**Work required:** Locate every line in the records below that holds the word "labels" and return each one.

**Data extract:**
★ ★ ★ ★ ★ ★ ★

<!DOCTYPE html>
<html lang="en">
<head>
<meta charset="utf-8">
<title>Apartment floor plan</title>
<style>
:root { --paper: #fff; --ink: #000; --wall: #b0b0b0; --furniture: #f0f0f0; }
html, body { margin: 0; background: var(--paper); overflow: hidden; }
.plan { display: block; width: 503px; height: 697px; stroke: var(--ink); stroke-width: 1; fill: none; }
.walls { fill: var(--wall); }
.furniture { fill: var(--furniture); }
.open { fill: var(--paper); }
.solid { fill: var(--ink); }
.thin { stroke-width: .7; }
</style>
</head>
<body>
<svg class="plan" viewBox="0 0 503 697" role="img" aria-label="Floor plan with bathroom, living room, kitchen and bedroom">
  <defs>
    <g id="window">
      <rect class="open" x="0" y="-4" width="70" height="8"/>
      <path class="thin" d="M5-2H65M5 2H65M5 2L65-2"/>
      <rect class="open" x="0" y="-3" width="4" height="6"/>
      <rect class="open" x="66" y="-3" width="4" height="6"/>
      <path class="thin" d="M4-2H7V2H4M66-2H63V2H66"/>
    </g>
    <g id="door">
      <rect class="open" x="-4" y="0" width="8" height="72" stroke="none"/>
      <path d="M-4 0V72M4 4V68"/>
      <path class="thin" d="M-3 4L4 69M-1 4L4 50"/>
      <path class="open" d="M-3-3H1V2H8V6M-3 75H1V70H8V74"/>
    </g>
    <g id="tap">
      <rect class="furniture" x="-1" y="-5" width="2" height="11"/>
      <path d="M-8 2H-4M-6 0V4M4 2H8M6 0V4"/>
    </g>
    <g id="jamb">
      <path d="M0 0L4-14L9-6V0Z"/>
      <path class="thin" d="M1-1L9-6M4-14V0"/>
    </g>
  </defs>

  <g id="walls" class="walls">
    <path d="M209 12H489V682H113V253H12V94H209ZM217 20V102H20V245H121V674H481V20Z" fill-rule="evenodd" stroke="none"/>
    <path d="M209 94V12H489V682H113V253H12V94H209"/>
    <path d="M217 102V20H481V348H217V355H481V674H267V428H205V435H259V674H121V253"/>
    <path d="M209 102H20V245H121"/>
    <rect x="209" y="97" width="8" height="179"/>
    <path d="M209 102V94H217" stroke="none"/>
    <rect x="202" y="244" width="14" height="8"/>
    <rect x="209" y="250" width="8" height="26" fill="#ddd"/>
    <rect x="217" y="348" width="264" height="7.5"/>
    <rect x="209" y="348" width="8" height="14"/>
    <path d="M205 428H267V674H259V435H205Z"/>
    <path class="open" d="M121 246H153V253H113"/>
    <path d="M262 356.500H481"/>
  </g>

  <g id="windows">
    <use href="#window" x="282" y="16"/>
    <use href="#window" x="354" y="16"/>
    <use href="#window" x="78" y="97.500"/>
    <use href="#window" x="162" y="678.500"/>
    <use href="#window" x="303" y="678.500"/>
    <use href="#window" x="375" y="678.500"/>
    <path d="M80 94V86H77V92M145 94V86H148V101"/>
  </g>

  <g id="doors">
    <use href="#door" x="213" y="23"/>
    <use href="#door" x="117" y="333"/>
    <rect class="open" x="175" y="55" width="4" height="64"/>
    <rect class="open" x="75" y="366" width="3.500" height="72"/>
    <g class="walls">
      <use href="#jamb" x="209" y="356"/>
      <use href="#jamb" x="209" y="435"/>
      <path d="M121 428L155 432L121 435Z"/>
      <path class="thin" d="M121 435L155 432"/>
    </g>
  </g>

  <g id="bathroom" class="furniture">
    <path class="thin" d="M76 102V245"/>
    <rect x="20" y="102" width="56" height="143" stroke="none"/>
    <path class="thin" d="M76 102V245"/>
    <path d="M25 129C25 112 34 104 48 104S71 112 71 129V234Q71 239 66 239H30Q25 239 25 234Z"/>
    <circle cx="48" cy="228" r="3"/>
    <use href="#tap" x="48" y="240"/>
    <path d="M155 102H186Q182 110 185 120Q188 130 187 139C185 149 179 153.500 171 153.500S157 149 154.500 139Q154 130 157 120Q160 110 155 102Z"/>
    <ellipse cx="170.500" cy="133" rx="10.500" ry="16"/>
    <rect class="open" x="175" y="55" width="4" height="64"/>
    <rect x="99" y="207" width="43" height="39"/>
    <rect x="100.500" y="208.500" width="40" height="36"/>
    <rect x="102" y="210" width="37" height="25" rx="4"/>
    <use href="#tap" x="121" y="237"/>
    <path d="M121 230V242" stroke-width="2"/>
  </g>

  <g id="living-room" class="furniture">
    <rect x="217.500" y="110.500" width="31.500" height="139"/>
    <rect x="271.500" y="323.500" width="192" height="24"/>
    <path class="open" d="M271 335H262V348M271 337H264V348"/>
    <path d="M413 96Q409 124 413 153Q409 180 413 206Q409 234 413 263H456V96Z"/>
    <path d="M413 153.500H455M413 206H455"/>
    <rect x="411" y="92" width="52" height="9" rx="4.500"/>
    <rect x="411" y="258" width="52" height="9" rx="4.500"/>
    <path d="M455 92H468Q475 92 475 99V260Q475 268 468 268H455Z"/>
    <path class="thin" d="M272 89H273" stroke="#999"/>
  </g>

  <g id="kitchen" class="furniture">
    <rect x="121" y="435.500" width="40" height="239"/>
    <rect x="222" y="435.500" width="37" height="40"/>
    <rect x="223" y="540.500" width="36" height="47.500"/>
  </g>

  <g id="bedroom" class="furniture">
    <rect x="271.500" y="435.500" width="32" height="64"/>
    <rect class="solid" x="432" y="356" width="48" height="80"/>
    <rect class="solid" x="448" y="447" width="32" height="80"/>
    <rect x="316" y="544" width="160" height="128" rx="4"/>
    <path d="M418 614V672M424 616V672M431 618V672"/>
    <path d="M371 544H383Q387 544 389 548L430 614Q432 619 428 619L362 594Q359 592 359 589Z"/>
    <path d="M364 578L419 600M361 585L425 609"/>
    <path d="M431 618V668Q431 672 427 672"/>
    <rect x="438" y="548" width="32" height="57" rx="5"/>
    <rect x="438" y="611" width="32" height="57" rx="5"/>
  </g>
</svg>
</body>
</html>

★ ★ ★ ★ ★ ★ ★

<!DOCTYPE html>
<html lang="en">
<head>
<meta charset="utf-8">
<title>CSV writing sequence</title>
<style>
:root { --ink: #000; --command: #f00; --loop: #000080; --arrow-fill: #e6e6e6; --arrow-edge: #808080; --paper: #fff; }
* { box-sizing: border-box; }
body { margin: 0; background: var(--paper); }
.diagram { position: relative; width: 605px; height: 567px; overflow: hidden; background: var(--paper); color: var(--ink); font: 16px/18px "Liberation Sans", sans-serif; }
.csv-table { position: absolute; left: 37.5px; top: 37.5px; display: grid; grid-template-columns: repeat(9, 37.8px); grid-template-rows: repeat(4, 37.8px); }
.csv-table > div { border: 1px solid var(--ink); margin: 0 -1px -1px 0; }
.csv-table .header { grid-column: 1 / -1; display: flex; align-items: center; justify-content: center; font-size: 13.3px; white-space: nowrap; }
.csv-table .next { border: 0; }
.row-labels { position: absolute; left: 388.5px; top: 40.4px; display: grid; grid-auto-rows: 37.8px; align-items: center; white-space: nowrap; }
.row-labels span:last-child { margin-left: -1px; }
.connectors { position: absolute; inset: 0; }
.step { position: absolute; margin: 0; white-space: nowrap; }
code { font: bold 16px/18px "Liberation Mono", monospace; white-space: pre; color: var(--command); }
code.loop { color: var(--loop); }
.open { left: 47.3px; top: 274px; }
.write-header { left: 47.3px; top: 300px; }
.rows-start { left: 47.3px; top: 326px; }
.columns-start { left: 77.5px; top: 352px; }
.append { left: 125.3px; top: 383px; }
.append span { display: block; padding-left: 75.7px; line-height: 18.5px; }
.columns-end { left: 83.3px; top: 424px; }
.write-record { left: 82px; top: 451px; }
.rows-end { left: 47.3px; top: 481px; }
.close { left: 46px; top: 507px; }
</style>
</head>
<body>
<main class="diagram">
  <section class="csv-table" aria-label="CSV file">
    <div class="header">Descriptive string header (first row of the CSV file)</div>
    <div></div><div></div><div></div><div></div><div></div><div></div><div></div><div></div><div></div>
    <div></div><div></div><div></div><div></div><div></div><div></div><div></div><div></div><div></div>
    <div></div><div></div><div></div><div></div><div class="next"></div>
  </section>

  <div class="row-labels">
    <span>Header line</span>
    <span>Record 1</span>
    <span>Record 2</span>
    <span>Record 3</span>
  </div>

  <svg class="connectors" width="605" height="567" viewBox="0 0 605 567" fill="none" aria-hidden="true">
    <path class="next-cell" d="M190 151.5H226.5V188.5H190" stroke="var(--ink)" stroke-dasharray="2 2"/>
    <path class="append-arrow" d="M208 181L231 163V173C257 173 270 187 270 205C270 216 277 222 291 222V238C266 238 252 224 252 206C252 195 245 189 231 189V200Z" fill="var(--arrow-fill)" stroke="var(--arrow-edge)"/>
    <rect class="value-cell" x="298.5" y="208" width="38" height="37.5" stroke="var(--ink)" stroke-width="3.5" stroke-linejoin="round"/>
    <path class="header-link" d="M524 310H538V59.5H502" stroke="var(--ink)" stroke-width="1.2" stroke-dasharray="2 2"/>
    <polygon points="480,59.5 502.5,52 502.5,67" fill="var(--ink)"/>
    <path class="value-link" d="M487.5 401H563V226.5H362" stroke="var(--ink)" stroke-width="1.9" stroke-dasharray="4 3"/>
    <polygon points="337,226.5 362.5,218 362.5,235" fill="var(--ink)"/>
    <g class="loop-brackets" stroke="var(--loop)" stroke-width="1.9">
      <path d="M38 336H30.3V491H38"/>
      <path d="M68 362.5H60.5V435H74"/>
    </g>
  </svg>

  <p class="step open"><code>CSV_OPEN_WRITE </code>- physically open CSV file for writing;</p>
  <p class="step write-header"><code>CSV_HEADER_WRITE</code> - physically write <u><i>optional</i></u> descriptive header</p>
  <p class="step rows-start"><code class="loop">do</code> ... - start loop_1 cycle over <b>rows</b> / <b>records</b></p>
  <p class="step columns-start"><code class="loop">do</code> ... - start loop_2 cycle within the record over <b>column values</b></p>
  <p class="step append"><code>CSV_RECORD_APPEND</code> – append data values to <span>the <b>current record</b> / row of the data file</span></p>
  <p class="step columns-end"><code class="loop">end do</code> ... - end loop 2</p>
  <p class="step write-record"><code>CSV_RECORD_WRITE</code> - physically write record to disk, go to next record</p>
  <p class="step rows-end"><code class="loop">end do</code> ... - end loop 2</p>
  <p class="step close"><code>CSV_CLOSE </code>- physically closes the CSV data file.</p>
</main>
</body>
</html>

★ ★ ★ ★ ★ ★ ★

**Response:**
.row-labels { position: absolute; left: 388.5px; top: 40.4px; display: grid; grid-auto-rows: 37.8px; align-items: center; white-space: nowrap; }
.row-labels span:last-child { margin-left: -1px; }
  <div class="row-labels">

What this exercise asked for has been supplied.